Proposal for a Design Lab
Graphic Design is a very young academic discipline. The industry gained popular recognition in the 1940s and achieved rapid growth in the 1950s - after the war when companies accepted the value design could add to their products and marketing. Design education didn't fit into existing disciplines. At the time, it was closest to study in art, so Commercial Art was added to Art Departments, with classes often being taught by painters, renderers, or printmakers. As design evolved it became clear it was separate and distinct from art - it was a communications medium. Most art classrooms were not equipped to adequately address teaching design. I doodled some notes and sketches on the development of a Design Lab - a place dedicated to design education.

A self-contained facility for students to study and practice skills and knowledge in design; to include a drafting room, a lecture room with projection capabilities, a seminar room, small gallery space, storage, restrooms, and an office.

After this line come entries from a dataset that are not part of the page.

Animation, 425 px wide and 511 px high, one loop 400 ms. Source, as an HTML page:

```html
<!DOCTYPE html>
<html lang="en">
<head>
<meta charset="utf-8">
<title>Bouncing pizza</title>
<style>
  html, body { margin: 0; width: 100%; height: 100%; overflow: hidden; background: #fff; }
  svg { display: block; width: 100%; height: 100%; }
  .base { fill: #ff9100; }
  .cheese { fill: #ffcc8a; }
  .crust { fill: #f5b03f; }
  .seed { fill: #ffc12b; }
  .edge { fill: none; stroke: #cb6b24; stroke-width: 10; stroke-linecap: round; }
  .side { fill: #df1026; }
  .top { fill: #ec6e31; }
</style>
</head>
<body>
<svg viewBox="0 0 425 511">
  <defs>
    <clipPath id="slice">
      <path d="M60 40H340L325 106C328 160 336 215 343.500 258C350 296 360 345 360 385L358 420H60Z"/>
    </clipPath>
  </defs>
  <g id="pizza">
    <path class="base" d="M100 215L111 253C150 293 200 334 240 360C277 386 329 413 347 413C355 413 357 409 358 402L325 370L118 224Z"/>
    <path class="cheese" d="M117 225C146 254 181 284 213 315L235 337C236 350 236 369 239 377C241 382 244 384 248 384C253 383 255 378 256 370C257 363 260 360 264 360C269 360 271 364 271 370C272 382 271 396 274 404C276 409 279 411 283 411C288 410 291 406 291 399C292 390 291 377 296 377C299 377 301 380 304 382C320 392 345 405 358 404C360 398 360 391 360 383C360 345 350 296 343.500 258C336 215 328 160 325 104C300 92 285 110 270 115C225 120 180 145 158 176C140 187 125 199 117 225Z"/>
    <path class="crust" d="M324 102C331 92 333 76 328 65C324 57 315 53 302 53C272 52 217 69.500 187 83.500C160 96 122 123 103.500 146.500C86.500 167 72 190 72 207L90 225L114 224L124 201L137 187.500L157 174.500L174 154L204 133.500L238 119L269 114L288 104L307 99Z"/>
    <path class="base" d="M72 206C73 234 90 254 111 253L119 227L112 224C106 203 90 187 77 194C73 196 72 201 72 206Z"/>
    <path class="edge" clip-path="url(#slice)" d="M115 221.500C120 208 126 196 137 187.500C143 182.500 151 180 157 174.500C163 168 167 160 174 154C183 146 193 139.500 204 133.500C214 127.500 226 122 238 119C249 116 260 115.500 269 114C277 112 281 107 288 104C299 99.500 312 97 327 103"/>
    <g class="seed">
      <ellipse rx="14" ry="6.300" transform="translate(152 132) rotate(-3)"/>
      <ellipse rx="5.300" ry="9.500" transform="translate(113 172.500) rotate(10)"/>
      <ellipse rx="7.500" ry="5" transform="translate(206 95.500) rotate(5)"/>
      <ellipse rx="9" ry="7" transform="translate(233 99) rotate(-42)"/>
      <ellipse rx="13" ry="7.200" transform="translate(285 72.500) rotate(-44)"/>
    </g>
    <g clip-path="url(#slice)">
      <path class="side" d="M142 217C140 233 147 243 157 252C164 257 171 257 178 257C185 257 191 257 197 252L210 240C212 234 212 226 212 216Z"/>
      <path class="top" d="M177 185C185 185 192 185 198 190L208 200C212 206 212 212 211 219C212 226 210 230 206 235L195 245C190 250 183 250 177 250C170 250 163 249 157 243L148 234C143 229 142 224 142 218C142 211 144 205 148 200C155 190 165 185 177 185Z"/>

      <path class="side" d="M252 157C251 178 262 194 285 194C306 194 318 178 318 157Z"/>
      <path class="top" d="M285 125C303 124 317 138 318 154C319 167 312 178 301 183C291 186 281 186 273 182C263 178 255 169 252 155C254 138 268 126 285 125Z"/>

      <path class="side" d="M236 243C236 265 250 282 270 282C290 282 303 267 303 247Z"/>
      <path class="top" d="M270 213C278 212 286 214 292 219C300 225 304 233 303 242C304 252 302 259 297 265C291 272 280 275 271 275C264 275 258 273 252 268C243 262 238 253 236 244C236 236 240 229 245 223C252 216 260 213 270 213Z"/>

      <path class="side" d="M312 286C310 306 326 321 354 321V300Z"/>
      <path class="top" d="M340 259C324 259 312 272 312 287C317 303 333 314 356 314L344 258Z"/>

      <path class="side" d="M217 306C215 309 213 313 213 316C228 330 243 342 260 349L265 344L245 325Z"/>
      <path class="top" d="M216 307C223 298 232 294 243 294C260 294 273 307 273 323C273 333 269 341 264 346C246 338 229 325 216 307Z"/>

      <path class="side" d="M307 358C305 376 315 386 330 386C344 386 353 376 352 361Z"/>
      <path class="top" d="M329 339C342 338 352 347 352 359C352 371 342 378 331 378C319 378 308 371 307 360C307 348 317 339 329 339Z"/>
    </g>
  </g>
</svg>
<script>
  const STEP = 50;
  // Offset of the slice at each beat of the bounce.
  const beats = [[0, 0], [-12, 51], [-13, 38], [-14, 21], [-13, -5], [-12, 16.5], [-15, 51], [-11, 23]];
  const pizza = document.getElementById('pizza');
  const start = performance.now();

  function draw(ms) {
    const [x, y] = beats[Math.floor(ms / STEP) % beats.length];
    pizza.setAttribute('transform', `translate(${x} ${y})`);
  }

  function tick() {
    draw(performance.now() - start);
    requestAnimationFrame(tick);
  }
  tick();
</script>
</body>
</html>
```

Create an optimum environment for learning, research, experiments, production, and presentation.

1. Flexible space, multi-use: no interior columns (like Mies IIT)
2. Adapt to different sized classes.
3. Accommodate changing technology, equipment' materials.
4. Exposed ceiling trusses for flexible cables, lighting, vents
5. Live floor with outlets
6. Wireless capability

Fixed spaces
Workroom, copier, sink, break room

Modules, on grid system
    Desks, flat top
    Desks, drafting top
    Study carrels
    Projector pedestal
    Large-screen monitors
    Display panels
    Bulletin board
    Storage lockers
    File cabinets
    Flat files
    Shelves, deep, project storage
    Shelves, magazines
    Coat rack
    Lounge chairs
    End tables

The sketches below show a variety of options for the space and for student workstations. I often sketched on church bulletins. The usher gave me free drawing paper (the bulletin) and the preacher gave me time and inspiration.

Concept, design and sketches: January 1985